EXERCISE - Nothing outside the range below should be printed. Output exactly the lines from the line with "1204C126 1160 134" to the line with "1115C725 1105 766", both included.

PROVIDED ENTRIES -
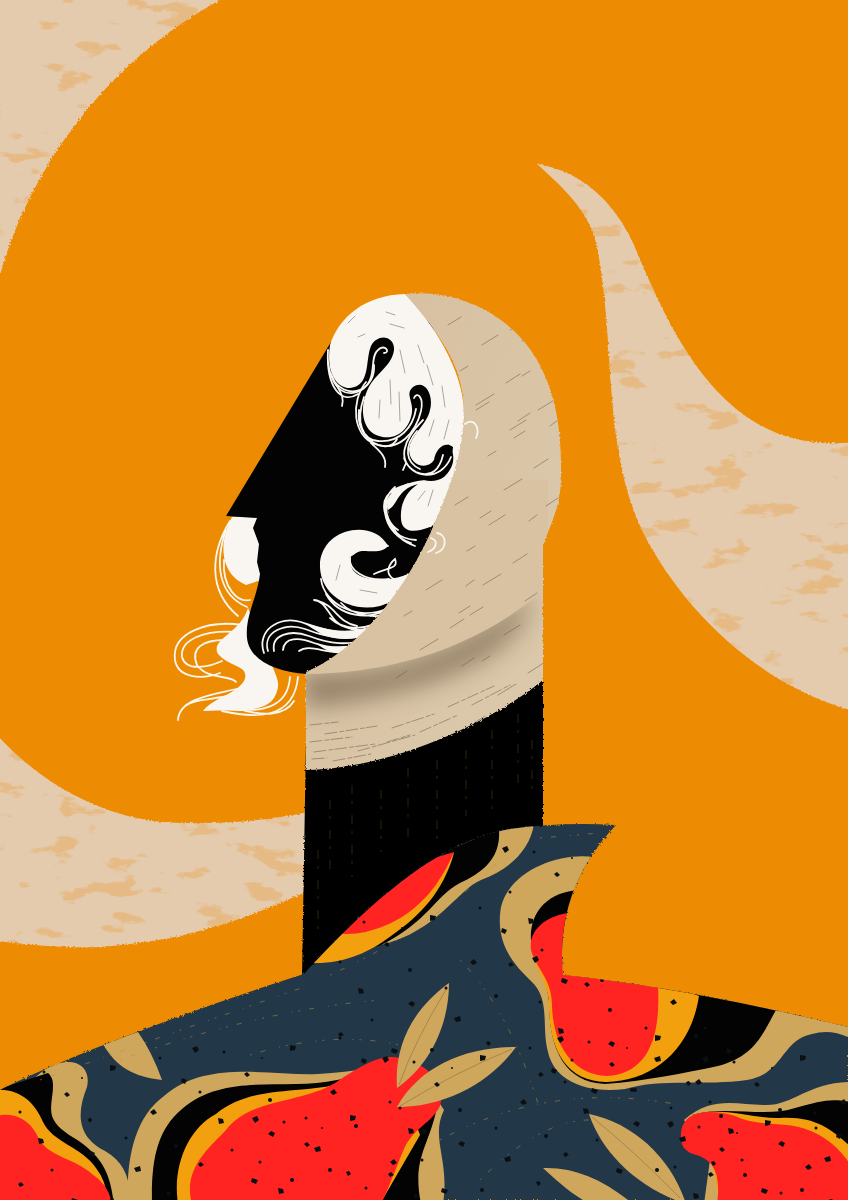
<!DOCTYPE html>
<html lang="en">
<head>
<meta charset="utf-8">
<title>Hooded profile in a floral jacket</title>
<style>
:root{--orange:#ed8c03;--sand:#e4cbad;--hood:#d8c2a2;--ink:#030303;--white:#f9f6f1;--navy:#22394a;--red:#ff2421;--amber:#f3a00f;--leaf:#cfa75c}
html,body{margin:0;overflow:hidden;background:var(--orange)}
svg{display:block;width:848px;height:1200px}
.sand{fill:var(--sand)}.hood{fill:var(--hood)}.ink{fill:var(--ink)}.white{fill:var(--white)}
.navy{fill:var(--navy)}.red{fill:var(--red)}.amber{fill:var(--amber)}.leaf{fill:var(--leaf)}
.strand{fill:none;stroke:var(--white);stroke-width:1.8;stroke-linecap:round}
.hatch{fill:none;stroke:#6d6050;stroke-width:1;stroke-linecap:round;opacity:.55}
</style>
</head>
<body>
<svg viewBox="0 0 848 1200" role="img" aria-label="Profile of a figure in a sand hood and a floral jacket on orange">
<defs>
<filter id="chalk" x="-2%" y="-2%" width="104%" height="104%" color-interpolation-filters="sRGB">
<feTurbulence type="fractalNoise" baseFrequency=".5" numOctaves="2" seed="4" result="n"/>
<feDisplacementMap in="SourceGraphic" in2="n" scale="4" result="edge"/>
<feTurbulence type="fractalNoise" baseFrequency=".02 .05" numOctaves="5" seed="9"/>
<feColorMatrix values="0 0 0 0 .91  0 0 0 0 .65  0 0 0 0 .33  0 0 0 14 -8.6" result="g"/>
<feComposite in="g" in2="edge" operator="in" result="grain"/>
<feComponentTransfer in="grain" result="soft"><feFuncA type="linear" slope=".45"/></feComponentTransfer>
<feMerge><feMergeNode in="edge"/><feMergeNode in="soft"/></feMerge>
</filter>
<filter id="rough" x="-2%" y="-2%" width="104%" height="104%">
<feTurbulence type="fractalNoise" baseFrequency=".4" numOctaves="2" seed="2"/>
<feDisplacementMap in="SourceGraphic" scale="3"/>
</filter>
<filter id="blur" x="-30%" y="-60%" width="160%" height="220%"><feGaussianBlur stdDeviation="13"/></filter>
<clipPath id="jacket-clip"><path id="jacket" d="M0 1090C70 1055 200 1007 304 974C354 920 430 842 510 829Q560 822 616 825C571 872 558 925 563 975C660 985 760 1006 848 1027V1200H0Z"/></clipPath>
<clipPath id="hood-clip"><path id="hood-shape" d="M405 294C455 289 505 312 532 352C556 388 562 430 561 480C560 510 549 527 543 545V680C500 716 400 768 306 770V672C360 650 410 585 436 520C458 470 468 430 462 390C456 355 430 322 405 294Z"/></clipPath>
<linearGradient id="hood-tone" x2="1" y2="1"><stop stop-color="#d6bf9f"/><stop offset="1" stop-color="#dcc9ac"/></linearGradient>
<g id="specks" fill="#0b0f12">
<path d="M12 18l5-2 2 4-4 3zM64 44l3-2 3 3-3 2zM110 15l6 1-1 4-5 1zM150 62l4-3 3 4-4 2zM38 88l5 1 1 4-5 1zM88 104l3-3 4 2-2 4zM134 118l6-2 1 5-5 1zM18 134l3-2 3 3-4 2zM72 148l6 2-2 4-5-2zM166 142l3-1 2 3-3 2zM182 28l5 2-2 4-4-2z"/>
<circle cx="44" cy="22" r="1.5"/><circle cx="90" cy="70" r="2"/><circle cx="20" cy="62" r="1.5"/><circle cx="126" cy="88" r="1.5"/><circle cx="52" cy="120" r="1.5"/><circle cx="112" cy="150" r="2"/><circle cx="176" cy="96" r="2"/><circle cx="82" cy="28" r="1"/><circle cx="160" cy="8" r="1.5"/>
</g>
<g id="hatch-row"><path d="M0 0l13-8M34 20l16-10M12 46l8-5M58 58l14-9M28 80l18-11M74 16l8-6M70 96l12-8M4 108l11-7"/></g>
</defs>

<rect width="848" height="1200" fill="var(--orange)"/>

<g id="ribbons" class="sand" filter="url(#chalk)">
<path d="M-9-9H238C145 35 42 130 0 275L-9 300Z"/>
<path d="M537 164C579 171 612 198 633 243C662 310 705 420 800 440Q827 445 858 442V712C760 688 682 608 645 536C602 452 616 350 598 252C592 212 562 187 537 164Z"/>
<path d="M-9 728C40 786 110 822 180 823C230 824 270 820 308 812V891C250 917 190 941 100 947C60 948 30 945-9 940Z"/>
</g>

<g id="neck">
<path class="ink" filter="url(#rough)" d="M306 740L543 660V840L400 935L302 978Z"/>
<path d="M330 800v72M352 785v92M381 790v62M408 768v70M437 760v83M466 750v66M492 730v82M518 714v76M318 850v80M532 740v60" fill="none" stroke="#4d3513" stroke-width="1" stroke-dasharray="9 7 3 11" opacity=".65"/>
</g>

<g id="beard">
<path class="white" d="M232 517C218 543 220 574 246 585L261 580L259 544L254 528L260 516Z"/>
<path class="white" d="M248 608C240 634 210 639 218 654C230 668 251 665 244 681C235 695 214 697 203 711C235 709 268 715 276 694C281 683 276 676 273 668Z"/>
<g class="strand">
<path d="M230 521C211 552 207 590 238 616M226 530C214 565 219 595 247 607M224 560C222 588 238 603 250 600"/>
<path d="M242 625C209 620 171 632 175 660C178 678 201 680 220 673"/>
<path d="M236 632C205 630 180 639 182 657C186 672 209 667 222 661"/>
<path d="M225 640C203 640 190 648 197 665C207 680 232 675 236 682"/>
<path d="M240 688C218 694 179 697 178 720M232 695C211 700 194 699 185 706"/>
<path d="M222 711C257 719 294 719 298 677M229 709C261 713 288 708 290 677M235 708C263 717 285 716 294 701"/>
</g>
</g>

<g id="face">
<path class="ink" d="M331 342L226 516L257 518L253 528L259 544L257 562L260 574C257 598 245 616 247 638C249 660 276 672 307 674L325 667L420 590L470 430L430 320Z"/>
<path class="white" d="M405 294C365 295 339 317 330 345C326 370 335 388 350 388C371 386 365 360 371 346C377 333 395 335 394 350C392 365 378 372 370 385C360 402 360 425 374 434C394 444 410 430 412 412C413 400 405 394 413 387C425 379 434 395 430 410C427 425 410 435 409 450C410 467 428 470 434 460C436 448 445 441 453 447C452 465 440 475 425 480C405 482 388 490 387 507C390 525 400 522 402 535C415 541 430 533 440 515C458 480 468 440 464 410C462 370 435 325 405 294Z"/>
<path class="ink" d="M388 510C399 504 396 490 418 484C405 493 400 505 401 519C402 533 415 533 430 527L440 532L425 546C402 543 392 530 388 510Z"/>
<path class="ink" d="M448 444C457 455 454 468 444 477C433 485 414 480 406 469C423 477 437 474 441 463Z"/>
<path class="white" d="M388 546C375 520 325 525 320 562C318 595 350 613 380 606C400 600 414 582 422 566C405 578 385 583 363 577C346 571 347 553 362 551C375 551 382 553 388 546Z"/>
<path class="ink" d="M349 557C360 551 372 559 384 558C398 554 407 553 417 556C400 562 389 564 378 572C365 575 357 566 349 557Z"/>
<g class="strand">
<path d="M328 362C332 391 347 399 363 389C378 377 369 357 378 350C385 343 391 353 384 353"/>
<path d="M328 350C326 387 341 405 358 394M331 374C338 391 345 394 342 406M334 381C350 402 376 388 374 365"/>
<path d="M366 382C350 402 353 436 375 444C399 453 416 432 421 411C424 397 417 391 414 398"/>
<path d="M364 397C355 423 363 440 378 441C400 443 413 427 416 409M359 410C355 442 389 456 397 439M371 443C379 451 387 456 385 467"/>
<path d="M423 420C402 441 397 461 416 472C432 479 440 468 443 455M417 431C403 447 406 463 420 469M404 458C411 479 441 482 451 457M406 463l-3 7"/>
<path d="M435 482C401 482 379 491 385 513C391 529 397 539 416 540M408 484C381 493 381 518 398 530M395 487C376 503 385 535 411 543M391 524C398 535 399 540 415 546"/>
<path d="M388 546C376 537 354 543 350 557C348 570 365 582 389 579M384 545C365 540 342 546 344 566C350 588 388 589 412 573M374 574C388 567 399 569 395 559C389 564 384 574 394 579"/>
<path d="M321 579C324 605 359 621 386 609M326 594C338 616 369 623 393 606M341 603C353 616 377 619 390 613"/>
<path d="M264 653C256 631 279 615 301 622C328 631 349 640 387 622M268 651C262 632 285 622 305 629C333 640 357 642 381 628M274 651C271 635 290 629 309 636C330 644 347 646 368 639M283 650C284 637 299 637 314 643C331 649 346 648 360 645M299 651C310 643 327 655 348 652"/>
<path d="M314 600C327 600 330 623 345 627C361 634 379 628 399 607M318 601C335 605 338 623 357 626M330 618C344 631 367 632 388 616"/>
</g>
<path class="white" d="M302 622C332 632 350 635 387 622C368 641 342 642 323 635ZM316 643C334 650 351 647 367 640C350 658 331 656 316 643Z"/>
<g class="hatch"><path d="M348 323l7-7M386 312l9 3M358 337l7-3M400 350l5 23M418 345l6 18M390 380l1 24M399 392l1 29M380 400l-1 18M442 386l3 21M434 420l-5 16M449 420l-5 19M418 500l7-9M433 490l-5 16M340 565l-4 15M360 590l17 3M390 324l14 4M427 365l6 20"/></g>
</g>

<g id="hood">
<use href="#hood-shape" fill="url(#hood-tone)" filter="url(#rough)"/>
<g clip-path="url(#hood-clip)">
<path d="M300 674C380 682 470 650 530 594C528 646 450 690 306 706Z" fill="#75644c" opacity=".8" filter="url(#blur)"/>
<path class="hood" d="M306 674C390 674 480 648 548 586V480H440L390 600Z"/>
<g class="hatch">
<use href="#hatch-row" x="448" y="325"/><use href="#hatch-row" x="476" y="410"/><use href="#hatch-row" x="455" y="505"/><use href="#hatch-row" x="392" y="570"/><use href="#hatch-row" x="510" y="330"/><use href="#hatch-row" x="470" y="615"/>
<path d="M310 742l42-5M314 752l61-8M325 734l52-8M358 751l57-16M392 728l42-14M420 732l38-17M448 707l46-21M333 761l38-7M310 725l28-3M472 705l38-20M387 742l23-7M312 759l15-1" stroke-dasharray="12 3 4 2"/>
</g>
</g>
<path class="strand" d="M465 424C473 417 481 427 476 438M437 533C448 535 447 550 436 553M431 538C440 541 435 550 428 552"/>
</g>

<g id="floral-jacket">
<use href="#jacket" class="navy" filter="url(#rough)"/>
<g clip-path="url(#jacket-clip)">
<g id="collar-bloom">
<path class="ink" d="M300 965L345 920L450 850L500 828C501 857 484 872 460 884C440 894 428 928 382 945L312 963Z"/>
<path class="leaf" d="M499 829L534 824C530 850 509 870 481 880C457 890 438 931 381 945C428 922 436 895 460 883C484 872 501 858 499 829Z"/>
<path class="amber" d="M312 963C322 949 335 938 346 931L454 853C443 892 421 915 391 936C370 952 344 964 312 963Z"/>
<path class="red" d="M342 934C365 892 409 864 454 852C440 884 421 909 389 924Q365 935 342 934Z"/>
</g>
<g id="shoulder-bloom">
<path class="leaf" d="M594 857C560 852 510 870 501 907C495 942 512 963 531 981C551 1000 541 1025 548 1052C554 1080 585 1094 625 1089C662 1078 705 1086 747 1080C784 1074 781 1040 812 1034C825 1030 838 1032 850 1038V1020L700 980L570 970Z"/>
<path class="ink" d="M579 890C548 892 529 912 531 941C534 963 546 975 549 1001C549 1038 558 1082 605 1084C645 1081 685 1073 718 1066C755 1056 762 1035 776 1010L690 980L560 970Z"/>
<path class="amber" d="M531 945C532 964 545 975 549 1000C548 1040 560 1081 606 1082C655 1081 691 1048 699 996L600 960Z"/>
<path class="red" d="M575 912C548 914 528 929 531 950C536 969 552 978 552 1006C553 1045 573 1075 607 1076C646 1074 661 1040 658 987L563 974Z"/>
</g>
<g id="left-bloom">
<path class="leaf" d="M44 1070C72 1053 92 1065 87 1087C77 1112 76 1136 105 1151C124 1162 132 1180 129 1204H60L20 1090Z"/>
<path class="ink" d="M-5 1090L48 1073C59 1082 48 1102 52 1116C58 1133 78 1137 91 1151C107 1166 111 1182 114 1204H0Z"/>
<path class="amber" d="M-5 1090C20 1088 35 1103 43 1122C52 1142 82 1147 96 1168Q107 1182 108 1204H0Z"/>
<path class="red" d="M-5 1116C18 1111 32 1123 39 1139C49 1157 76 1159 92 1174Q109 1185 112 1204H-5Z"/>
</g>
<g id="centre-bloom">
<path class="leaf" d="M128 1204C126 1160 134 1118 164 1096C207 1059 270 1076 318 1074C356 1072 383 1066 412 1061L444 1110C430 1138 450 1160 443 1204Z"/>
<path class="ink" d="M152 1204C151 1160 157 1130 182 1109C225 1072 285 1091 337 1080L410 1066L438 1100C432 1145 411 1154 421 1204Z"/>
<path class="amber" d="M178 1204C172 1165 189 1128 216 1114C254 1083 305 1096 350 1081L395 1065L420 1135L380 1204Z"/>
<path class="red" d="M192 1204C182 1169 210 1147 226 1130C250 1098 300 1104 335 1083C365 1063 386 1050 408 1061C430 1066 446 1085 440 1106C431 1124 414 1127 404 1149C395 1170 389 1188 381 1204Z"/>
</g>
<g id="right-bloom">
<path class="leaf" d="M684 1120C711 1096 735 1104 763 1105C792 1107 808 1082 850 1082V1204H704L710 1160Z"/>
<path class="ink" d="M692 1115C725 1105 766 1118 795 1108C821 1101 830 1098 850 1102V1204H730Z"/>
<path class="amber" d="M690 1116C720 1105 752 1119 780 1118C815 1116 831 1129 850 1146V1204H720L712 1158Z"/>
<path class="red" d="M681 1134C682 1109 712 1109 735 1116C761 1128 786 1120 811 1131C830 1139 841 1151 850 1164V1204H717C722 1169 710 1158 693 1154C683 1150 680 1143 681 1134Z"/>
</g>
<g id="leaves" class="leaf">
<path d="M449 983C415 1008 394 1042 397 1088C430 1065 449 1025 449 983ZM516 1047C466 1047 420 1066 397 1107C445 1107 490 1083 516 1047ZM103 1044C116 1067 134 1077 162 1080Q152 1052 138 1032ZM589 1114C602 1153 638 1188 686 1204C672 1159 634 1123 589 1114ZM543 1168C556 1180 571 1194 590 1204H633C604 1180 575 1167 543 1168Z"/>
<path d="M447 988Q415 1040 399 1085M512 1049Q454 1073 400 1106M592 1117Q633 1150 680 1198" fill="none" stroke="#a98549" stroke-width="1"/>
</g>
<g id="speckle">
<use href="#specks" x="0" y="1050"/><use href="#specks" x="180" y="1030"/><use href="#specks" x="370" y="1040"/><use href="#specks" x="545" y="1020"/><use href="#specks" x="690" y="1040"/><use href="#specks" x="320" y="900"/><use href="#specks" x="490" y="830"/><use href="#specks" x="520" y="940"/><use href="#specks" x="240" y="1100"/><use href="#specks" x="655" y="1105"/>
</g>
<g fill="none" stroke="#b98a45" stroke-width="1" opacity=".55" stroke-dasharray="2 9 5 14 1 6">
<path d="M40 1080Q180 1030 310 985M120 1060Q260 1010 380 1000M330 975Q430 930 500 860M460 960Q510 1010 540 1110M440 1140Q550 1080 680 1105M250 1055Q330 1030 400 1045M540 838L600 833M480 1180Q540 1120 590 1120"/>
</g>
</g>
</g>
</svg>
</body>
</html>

EXERCISE ANSWER -
<path class="leaf" d="M128 1204C126 1160 134 1118 164 1096C207 1059 270 1076 318 1074C356 1072 383 1066 412 1061L444 1110C430 1138 450 1160 443 1204Z"/>
<path class="ink" d="M152 1204C151 1160 157 1130 182 1109C225 1072 285 1091 337 1080L410 1066L438 1100C432 1145 411 1154 421 1204Z"/>
<path class="amber" d="M178 1204C172 1165 189 1128 216 1114C254 1083 305 1096 350 1081L395 1065L420 1135L380 1204Z"/>
<path class="red" d="M192 1204C182 1169 210 1147 226 1130C250 1098 300 1104 335 1083C365 1063 386 1050 408 1061C430 1066 446 1085 440 1106C431 1124 414 1127 404 1149C395 1170 389 1188 381 1204Z"/>
</g>
<g id="right-bloom">
<path class="leaf" d="M684 1120C711 1096 735 1104 763 1105C792 1107 808 1082 850 1082V1204H704L710 1160Z"/>
<path class="ink" d="M692 1115C725 1105 766 1118 795 1108C821 1101 830 1098 850 1102V1204H730Z"/>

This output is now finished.